• **Exercise requirements**
Looking through the records below, please work out how many lines contain "from". Give only that number.
>>>>>
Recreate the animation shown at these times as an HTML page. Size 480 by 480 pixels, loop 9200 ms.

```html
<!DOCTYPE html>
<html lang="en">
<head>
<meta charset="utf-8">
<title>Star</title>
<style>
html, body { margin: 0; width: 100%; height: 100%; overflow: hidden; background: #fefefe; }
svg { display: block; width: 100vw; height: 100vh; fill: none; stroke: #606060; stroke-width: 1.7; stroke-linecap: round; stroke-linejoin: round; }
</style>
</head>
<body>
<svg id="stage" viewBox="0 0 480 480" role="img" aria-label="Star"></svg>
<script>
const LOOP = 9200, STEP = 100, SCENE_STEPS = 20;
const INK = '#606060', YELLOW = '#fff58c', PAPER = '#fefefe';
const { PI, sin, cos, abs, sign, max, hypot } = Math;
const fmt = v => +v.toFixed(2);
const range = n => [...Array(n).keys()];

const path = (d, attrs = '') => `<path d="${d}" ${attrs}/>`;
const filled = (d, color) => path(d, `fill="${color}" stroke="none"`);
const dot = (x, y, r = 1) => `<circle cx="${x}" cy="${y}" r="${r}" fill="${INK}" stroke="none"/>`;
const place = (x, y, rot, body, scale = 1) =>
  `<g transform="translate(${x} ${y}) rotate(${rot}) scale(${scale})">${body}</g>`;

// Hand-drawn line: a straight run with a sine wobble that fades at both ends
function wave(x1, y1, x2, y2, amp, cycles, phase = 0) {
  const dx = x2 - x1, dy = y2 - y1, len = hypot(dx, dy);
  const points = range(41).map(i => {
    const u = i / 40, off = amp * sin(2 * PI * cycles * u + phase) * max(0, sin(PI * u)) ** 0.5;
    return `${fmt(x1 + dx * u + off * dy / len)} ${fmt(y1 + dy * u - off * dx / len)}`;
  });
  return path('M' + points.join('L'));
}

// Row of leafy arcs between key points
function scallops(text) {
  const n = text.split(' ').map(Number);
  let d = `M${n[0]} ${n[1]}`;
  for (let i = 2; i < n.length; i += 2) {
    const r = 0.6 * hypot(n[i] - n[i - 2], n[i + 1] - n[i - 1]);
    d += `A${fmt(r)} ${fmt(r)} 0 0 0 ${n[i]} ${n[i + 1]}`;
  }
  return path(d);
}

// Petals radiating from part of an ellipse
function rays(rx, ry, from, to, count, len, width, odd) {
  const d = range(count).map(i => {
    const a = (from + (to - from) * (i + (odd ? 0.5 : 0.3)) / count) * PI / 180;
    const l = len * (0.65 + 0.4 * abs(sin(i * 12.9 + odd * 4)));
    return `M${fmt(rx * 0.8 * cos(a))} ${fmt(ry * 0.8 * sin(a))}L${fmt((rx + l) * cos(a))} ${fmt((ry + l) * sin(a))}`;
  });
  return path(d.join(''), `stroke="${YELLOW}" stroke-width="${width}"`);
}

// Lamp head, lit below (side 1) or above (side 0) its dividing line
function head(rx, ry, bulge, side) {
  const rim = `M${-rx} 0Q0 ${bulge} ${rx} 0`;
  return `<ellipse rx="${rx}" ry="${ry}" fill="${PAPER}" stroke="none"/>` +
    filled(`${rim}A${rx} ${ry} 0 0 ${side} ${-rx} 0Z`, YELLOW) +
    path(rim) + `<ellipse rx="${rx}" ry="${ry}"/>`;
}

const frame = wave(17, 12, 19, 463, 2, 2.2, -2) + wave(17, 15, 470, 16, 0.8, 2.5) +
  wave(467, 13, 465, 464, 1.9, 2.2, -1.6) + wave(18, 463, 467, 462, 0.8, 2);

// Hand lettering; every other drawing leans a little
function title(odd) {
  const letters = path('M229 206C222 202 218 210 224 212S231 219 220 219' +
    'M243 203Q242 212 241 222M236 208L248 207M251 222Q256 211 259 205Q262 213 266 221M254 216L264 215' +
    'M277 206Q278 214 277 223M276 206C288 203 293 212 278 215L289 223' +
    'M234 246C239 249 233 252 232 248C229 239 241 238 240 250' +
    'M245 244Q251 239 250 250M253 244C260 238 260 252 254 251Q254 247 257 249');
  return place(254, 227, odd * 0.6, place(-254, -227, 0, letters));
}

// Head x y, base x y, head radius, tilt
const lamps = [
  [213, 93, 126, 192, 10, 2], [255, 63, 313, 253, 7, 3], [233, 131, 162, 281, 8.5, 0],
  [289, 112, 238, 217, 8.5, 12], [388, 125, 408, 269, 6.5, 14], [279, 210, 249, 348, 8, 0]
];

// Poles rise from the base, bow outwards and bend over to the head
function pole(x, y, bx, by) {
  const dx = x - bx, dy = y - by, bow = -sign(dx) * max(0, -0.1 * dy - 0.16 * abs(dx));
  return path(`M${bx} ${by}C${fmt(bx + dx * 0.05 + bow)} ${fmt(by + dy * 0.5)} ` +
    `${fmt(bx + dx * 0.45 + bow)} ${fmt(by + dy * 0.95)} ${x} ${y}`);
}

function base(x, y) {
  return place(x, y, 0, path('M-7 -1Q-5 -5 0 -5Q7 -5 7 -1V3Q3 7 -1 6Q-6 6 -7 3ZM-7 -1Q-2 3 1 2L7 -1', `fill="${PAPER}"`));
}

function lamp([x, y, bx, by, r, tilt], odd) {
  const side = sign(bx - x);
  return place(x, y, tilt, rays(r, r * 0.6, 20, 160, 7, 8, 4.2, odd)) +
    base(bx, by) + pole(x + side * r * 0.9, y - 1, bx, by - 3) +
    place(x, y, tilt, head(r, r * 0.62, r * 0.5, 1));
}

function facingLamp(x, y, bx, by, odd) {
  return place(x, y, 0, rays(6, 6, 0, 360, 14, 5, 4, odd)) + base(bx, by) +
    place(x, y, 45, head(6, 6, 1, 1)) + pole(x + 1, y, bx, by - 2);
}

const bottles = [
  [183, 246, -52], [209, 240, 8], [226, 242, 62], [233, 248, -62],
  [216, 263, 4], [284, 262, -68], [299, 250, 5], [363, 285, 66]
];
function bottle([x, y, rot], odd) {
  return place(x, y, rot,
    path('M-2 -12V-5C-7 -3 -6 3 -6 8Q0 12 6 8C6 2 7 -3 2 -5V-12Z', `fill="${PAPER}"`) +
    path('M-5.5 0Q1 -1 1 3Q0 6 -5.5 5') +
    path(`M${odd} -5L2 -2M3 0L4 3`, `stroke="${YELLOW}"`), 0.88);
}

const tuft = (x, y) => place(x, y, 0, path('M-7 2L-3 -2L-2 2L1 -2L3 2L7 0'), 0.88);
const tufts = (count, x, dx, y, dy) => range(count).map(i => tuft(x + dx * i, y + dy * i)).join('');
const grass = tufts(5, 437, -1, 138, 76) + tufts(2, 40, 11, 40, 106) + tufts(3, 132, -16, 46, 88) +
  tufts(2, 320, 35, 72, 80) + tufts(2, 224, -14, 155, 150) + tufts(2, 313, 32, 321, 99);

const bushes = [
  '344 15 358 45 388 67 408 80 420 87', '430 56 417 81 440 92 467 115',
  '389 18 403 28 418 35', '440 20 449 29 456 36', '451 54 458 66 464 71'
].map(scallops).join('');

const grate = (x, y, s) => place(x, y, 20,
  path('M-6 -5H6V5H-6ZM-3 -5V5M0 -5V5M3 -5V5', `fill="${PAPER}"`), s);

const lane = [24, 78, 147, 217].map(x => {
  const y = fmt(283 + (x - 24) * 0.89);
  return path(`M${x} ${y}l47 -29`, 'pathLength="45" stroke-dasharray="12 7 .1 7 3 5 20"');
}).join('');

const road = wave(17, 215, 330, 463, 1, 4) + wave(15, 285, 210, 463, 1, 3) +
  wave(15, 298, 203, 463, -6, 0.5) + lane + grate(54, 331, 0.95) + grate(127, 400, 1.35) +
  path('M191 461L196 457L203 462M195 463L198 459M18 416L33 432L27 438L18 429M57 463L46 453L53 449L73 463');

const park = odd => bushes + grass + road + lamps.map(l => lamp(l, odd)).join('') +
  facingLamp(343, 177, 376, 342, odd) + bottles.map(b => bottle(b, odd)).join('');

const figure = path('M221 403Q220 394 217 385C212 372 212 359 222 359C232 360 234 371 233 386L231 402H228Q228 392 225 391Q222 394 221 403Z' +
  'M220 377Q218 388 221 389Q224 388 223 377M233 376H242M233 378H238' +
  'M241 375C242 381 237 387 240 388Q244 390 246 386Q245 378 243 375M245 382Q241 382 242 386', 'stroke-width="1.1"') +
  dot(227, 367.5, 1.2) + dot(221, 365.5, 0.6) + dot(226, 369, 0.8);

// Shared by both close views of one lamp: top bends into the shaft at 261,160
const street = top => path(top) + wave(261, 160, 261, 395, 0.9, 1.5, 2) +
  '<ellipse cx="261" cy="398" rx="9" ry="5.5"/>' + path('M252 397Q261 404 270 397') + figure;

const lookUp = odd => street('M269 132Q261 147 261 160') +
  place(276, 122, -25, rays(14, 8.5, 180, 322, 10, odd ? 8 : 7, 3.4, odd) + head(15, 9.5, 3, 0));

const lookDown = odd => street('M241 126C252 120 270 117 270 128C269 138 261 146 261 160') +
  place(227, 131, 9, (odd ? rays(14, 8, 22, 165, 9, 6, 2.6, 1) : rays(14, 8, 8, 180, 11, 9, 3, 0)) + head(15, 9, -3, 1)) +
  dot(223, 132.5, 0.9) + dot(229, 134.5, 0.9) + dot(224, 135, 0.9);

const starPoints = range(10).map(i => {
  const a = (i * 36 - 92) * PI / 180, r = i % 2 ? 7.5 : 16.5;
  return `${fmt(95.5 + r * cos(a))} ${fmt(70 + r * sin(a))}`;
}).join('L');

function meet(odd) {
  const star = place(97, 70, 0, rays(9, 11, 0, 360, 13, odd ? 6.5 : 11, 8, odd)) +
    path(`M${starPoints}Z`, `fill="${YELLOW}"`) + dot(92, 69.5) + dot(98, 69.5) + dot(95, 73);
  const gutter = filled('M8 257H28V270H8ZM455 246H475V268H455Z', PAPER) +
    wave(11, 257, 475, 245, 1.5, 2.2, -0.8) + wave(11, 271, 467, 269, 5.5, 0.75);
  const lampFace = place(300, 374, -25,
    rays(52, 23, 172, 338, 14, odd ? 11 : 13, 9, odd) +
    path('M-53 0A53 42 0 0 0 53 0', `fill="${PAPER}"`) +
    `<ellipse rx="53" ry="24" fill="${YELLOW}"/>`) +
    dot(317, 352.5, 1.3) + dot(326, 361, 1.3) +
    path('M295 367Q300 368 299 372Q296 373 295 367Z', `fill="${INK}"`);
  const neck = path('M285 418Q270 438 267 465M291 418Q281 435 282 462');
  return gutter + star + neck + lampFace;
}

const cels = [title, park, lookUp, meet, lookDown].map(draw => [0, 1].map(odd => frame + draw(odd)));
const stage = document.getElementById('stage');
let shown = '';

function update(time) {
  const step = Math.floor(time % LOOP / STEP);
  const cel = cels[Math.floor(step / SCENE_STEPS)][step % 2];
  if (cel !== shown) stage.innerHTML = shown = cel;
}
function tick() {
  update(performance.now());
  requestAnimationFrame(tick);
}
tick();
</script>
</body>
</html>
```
<<<<<
• **Result of this task**
4